Maxime Verhagen encouraged negotiators to break the impasse over the future political status of the volatile province and "think out of the box and not to stick to positions."
"If those parties ... can accept a solution which is also workable, which can be put on the ground, then it is of course supported by the Netherlands, including nontraditional solutions," Verhagen told reporters.
The Dutch official was responding to questions concerning his remark that the province could be divided into a northern Serb part and an Albanian dominated mainland Kosovo.
"It is absolutely necessary that we come out of the former positions if we are to have real discussions, real negotiations in Vienna," he said after meeting Kosovo President Fatmir Sejdiu.
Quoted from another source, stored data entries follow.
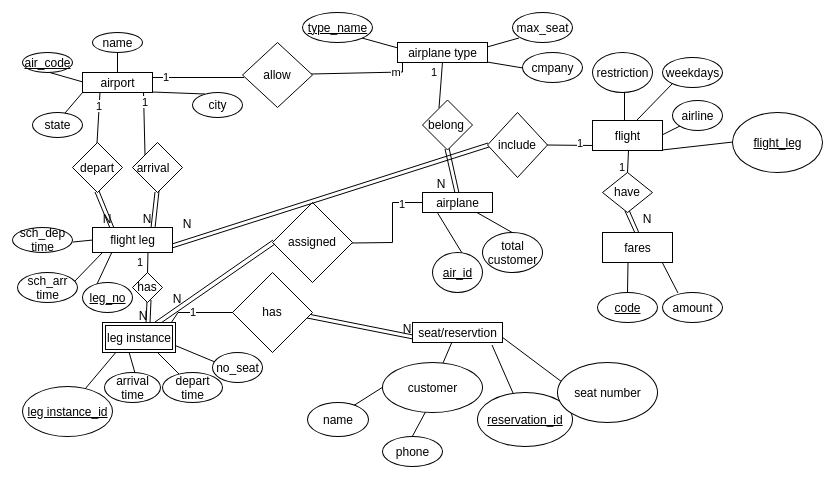
<!DOCTYPE html>
<html lang="en">
<head>
<meta charset="utf-8">
<title>Airline entity relationship diagram</title>
<style>
:root { --ink: #000; --paper: #fff; }
* { box-sizing: border-box; }
html, body { margin: 0; overflow: hidden; background: var(--paper); }
.diagram {
  position: relative; width: 835px; height: 479px; overflow: hidden;
  background: var(--paper); color: var(--ink);
  font: 12px/14px "Liberation Sans", Arial, sans-serif;
}
.connectors { position: absolute; inset: 0; fill: none; stroke: var(--ink); stroke-width: 1; }
.relations { fill: var(--paper); }
.entity, .attribute, .relation, .cardinality {
  position: absolute; left: var(--x); top: var(--y); width: var(--w); height: var(--h);
  display: flex; align-items: center; justify-content: center;
  text-align: center; white-space: nowrap;
}
.entity, .attribute { border: 1px solid var(--ink); background: var(--paper); }
.attribute { border-radius: 50%; }
.weak::after { content: ""; position: absolute; inset: 2px; border: 1px solid var(--ink); }
.key { text-decoration: underline; }
.relation, .cardinality { width: 0; height: 0; }
.cardinality.one { font-size: 11px; }
.cardinality span { background: var(--paper); line-height: 12px; }
.cardinality.many span { background: none; }
</style>
</head>
<body>
<main class="diagram">
  <svg class="connectors" width="835" height="479" viewBox="0 0 835 479" aria-hidden="true">
    <g class="attribute-links">
      <path d="M117.5 52V73M48 72L83 82M83 92L65 113M152 92L205 94"/>
      <path d="M362 38L398 48M519 38L487 47M487 62L523 68"/>
      <path d="M624.5 92V120M674 82L637 120M680 126L662 135M662 150L733 142"/>
      <path d="M73 242L93 240M103 252L74 282M112 252L97 284"/>
      <path d="M437 212L462 253M476 212L513 233"/>
      <path d="M628 262L627.5 293M662 262L678 293"/>
      <path d="M117 351L85 389M129 352L135 373M157 352L179 374M174 345L215 362"/>
      <path d="M452 342L443 363M492 345L513 393M502 337L562 382"/>
      <path d="M383 387L353 406M426 411L412 437"/>
    </g>
    <g class="single-links">
      <path d="M152 77.500H244M311 74L402.500 72V62M100 92L97 143M143.500 92L145 155"/>
      <path d="M442.500 62L439 108M547 145L593 145.500M628.500 150L627.500 173"/>
      <path d="M148 252L147.500 273M352 243L392.500 242.500V202.500H423M233 312.500H178L171 323"/>
    </g>
    <g class="double-links">
      <path d="M95 192L110 228M99 191L114 228"/>
      <path d="M155 192L151 228M159 191L155 228"/>
      <path d="M488 143L172 244M489 147L172 248"/>
      <path d="M445 149L455 193M449 148L459 193"/>
      <path d="M625 211L635 233M629 210L639 233"/>
      <path d="M147 301L146 323M151 300L150 323"/>
      <path d="M273 240L155 322M275 244L158 325"/>
      <path d="M308 314L413 335M307 318L413 339"/>
    </g>
    <g class="relations">
      <polygon points="242.500,75 277.500,42.500 312.500,75 277.500,107.500"/>
      <polygon points="72.500,167.500 97.500,142.500 122.500,167.500 97.500,192.500"/>
      <polygon points="132.500,167.500 157.500,142.500 182.500,167.500 157.500,192.500"/>
      <polygon points="422.500,125 447.500,100 472.500,125 447.500,150"/>
      <polygon points="487.500,145 517.500,112.500 547.500,145 517.500,177.500"/>
      <polygon points="602.500,192.500 627.500,172.500 652.500,192.500 627.500,212.500"/>
      <polygon points="272.500,242.500 312.500,202.500 352.500,242.500 312.500,282.500" fill="none"/>
      <polygon points="132.500,287.500 147.500,272.500 162.500,287.500 147.500,302.500"/>
      <polygon points="232.500,312.500 272.500,272.500 312.500,312.500 272.500,352.500"/>
    </g>
  </svg>

  <!-- Entities -->
  <div class="entity" style="--x:82px;--y:72px;--w:71px;--h:21px">airport</div>
  <div class="entity" style="--x:397px;--y:42px;--w:91px;--h:21px">airplane type</div>
  <div class="entity" style="--x:592px;--y:120px;--w:71px;--h:31px">flight</div>
  <div class="entity" style="--x:422px;--y:192px;--w:71px;--h:21px">airplane</div>
  <div class="entity" style="--x:92px;--y:227px;--w:81px;--h:26px">flight leg</div>
  <div class="entity" style="--x:602px;--y:232px;--w:71px;--h:31px">fares</div>
  <div class="entity weak" style="--x:102px;--y:322px;--w:74px;--h:31px">leg instance</div>
  <div class="entity" style="--x:412px;--y:322px;--w:91px;--h:21px">seat/reservtion</div>

  <!-- Airport attributes -->
  <div class="attribute" style="--x:92px;--y:32px;--w:51px;--h:21px">name</div>
  <div class="attribute key" style="--x:22px;--y:52px;--w:51px;--h:21px">air_code</div>
  <div class="attribute" style="--x:32px;--y:112px;--w:51px;--h:26px">state</div>
  <div class="attribute" style="--x:192px;--y:92px;--w:51px;--h:26px">city</div>

  <!-- Airplane type attributes -->
  <div class="attribute key" style="--x:302px;--y:12px;--w:71px;--h:31px">type_name</div>
  <div class="attribute" style="--x:512px;--y:12px;--w:61px;--h:31px">max_seat</div>
  <div class="attribute" style="--x:522px;--y:52px;--w:61px;--h:31px">cmpany</div>

  <!-- Flight attributes -->
  <div class="attribute" style="--x:592px;--y:52px;--w:61px;--h:41px">restriction</div>
  <div class="attribute" style="--x:662px;--y:57px;--w:61px;--h:31px">weekdays</div>
  <div class="attribute" style="--x:672px;--y:100px;--w:51px;--h:31px">airline</div>
  <div class="attribute key" style="--x:732px;--y:112px;--w:91px;--h:61px">flight_leg</div>

  <!-- Airplane attributes -->
  <div class="attribute key" style="--x:432px;--y:252px;--w:51px;--h:41px">air_id</div>
  <div class="attribute" style="--x:482px;--y:232px;--w:61px;--h:41px">total<br>customer</div>

  <!-- Fares attributes -->
  <div class="attribute key" style="--x:597px;--y:292px;--w:61px;--h:31px">code</div>
  <div class="attribute" style="--x:662px;--y:292px;--w:61px;--h:31px">amount</div>

  <!-- Flight leg attributes -->
  <div class="attribute" style="--x:12px;--y:227px;--w:61px;--h:26px">sch_dep<br>time</div>
  <div class="attribute" style="--x:17px;--y:272px;--w:61px;--h:31px">sch_arr<br>time</div>
  <div class="attribute key" style="--x:82px;--y:282px;--w:51px;--h:31px">leg_no</div>

  <!-- Leg instance attributes -->
  <div class="attribute key" style="--x:22px;--y:386px;--w:91px;--h:51px">leg instance_id</div>
  <div class="attribute" style="--x:104px;--y:372px;--w:57px;--h:31px">arrival<br>time</div>
  <div class="attribute" style="--x:162px;--y:372px;--w:61px;--h:31px">depart<br>time</div>
  <div class="attribute" style="--x:212px;--y:352px;--w:51px;--h:31px">no_seat</div>

  <!-- Seat and reservation attributes -->
  <div class="attribute" style="--x:382px;--y:362px;--w:101px;--h:51px">customer</div>
  <div class="attribute" style="--x:307px;--y:402px;--w:62px;--h:35px">name</div>
  <div class="attribute" style="--x:382px;--y:436px;--w:61px;--h:31px">phone</div>
  <div class="attribute key" style="--x:477px;--y:392px;--w:96px;--h:55px">reservation_id</div>
  <div class="attribute" style="--x:557px;--y:362px;--w:101px;--h:61px">seat number</div>

  <!-- Relationships -->
  <div class="relation" style="--x:277px;--y:75px">allow</div>
  <div class="relation" style="--x:97px;--y:168px">depart</div>
  <div class="relation" style="--x:153px;--y:168px">arrival</div>
  <div class="relation" style="--x:446px;--y:125px">belong</div>
  <div class="relation" style="--x:517px;--y:145px">include</div>
  <div class="relation" style="--x:627px;--y:192px">have</div>
  <div class="relation" style="--x:312px;--y:242px">assigned</div>
  <div class="relation" style="--x:147px;--y:287px">has</div>
  <div class="relation" style="--x:272px;--y:312px">has</div>

  <!-- Cardinalities -->
  <div class="cardinality one" style="--x:166px;--y:77px"><span>1</span></div>
  <div class="cardinality one" style="--x:396px;--y:72px"><span>m</span></div>
  <div class="cardinality one" style="--x:99px;--y:106px"><span>1</span></div>
  <div class="cardinality one" style="--x:145px;--y:102px"><span>1</span></div>
  <div class="cardinality one" style="--x:434px;--y:72px"><span>1</span></div>
  <div class="cardinality one" style="--x:580px;--y:143px"><span>1</span></div>
  <div class="cardinality one" style="--x:622px;--y:167px"><span>1</span></div>
  <div class="cardinality one" style="--x:402px;--y:204px"><span>1</span></div>
  <div class="cardinality one" style="--x:140px;--y:262px"><span>1</span></div>
  <div class="cardinality one" style="--x:193px;--y:312px"><span>1</span></div>
  <div class="cardinality many" style="--x:107px;--y:219px"><span>N</span></div>
  <div class="cardinality many" style="--x:147px;--y:219px"><span>N</span></div>
  <div class="cardinality many" style="--x:187px;--y:224px"><span>N</span></div>
  <div class="cardinality many" style="--x:441px;--y:184px"><span>N</span></div>
  <div class="cardinality many" style="--x:647px;--y:219px"><span>N</span></div>
  <div class="cardinality many" style="--x:177px;--y:299px"><span>N</span></div>
  <div class="cardinality many" style="--x:143px;--y:316px"><span>N</span></div>
  <div class="cardinality many" style="--x:407px;--y:329px"><span>N</span></div>
</main>
</body>
</html>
Sejdiu was quick to dismiss comments on partitioning the province.
"People have a right to different ideas and proposals," said Sejdiu, who will lead the Albanian negotiating team into talks in the Austrian capital Thursday. "For us, it is important that we have a clear determination for preserving Kosovo's integrity."
In Belgrade, Serbian Foreign Minister Vuk Jeremic also rejected the idea of partition.
The "sovereignty and territorial integrity of Serbia cannot be brought into question. We are against the partition of Serbia, therefore we are against the partition of Kosovo," Jeremic said.
The 120-day talks will be followed by a report from international envoys to U.N. Secretary-General Ban Ki-moon by Dec. 10.
So far, negotiators on both sides remained adamant they would not retreat from their positions. Ethnic Albanians seek independence, while Serbia insists Kosovo remains part of the country.
The province is formally a part of Serbia, although it has been under U.N. and NATO administration since the end of the 1998-99 war between ethnic Albanian separatists and Serb forces.
Finnish President Martti Ahtisaari proposed, after yearlong talks, that Kosovo become independent but retain an international presence to guarantee the rights of the Serb minority.
The talks failed after Russia threatened to block any such move in the U.N. Security Council.